In the past few years, coconut oil has been called a superfood that can help you blast belly fat and raise your good cholesterol. The sweet and nutty trendsetter has been featured in many cookbooks as a substitute for olive or canola oil — and it can cost a bundle at the store.
A recent survey found that 72 percent of Americans say coconut oil is a "healthy food," but many nutrition experts aren't convinced.
The problem is that coconut oil contains a lot of saturated fat — the kind that is a big risk factor for heart disease, which kills more than 17 million people a year worldwide.
First, let's talk about fat. "In terms of calories, all fats are the same: butter, coconut oil, olive oil. They all have the same number of calories, but they are different in terms of your health," says Mary Donkersloot, a Beverly Hills nutritionist and host of a weekly Web video series called The Smart Eating Show.

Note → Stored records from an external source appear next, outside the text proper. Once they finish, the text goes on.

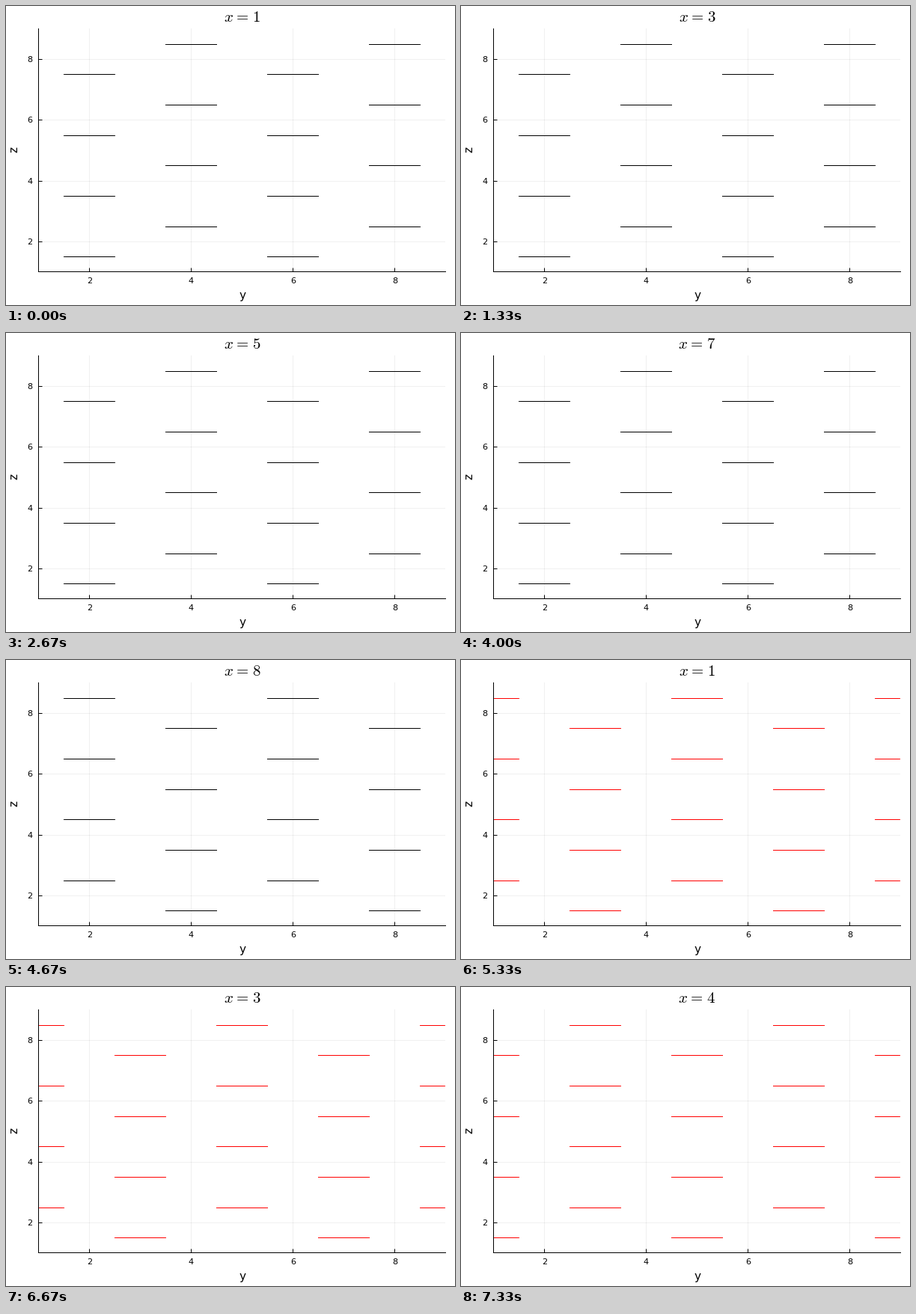
Animation of 600 by 400 pixels, one loop 8000 ms. Source, as a matplotlib script:

```python
import matplotlib.pyplot as plt
from matplotlib.animation import FuncAnimation
import numpy as np

W, H, DPI = 600, 400, 100
PX = 72 / DPI  # one pixel in points
FRAMES, INTERVAL = 200, 40
plt.rcParams.update({"font.family": "DejaVu Sans", "mathtext.fontset": "cm"})

fig = plt.figure(figsize=(W / DPI, H / DPI), dpi=DPI, facecolor="white")
ax = fig.add_axes([43.45 / W, 44.55 / H, 544 / W, 325 / H])
ax.set(xlim=(1, 9), ylim=(1, 9), xticks=range(2, 9, 2), yticks=range(2, 9, 2))
ax.set_axisbelow(True)
ax.grid(color="black", alpha=0.06, lw=PX)
ax.tick_params(direction="in", length=5 * PX, width=PX, labelsize=8)
ax.tick_params(axis="x", pad=7.5 * PX)
ax.tick_params(axis="y", pad=8.3 * PX)
ax.spines[["top", "right"]].set_visible(False)
ax.spines[["left", "bottom"]].set_linewidth(PX)


def label(x, y, text, size, **kw):
    return fig.text(x / W, 1 - y / H, text, size=size, ha="center", **kw)


label(315.5, 392, "y", 11, va="baseline")
label(11, 191.5, "z", 11, va="center", rotation=90)
title = label(315.5, 21, "", 15, va="baseline")
bars = ax.hlines([], [], [], lw=PX)
bars.set_capstyle("projecting")

# (x, first column centre, colour)
STEPS = [(x, 2, "black") for x in range(1, 9)]
STEPS += [(x, 1, "red") for x in range(1, 5)]


def draw(i):
    # each step begins on the tick that contains its start time
    n = len(STEPS)
    x, first, color = STEPS[(n * (i + 1) - 1) // FRAMES]
    segments = []
    for col, y in enumerate(range(first, 10, 2)):
        # neighbouring columns and slices alternate between odd and even layers
        odd = (col + x + (first == 2)) % 2
        segments += [[(y - 0.5, z), (y + 0.5, z)]
                     for z in np.arange(1.5 + odd, 9, 2)]
    bars.set_segments(segments)
    bars.set_color(color)
    title.set_text(rf"$x\hspace{{0.078}}=\hspace{{0.078}}{x}$")
    return bars, title


anim = FuncAnimation(fig, draw, frames=FRAMES, interval=INTERVAL,
                     repeat=True, repeat_delay=0)
plt.show()
```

Fat is not the enemy of our diets, despite what we were led to believe in the 1990s, when low-fat cookies and ice cream started popping up on the market. (Remember the SnackWell's craze?) Fat helps us feel full longer and stay satisfied. Eating some fat can actually help us snack less and potentially lose weight. But what kind of fat we eat matters — and how much.
In fact, one tablespoon of coconut oil has 12 grams of saturated fat — a big chunk of what is recommended for the whole day, says Donkersloot.
The U.S. government recommends keeping saturated fat below 10 percent of your total daily calories. For some people, that can be as low as 22 grams a day, although the American Heart Association recommends going even lower — more like 13 grams. So just one tablespoon of coconut oil gets you much of the way there. Forget dessert!
The concern about too much saturated fat in our diets is upheld by 50 years of research showing that a diet high in saturated fat is associated with an increased risk of heart attack and stroke, says Alice Lichtenstein, a professor of nutrition science and policy at the Friedman School at Tufts University who also runs the university's Cardiovascular Nutrition Laboratory.
Lichtenstein and her colleagues looked at several studies examining what happens when people replaced saturated fats found in foods like tropical oils and meat with unsaturated fats like those in olive oil, canola oil and flaxseed oil. As they reported in a recent American Heart Association advisory, those studies showed that making the swap was linked with a 30 percent reduction in the risk of cardiovascular disease. That's similar to what people can expect when they take statins, she says. The advisory was published in the journal Circulation.
So why does the idea that coconut oil is somehow good for us persist? No one is really sure.
"Why things like coconut oil somehow slipped under the radar is a little bit unclear, but it's not consistent with any of the recommendations that have occurred over the past 30, 40, 50 years," says Lichtenstein.
While some research has linked the main type of saturated fatty acid in coconut oil — lauric acid — to increased levels of HDL, or "good" cholesterol, it still raises LDL cholesterol, or "bad" cholesterol, she notes in the advisory, citing multiple studies.
And while enthusiasts point out that coconut oil is rich in antioxidants, there is little evidence that once the oil is refined, which is how most of us buy it in the store, those properties are retained.
Some research suggesting that saturated fat might be more neutral than previously thought has caused a few to question the American Heart Association and the government's recommendations on saturated fat.
But Lichtenstein and many others are not convinced. She says those studies did not take into account the kinds of foods replacing saturated fats in the diet, and that the saturated fat factor trumps the potential benefits of coconut oil.
So, if you like to cook with coconut oil, that's fine — "once in a while. If you're making Thai, go for it," says Donkersloot.
But don't think of coconut oil as a health elixir. And remember that when it comes to good nutrition, including fats, it's all about balance, Lichtenstein says. And there's more solid evidence behind the healthfulness of other plant-based oils such as extra virgin olive oil.
With the rise in popularity of low-carb diets embracing more fat in recent years, it's no wonder consumers are confused about which fats are best. And most oils contain more than one variety of fat. Iowa State University has a handy chart to help you compare the percentages of fats found in common oils.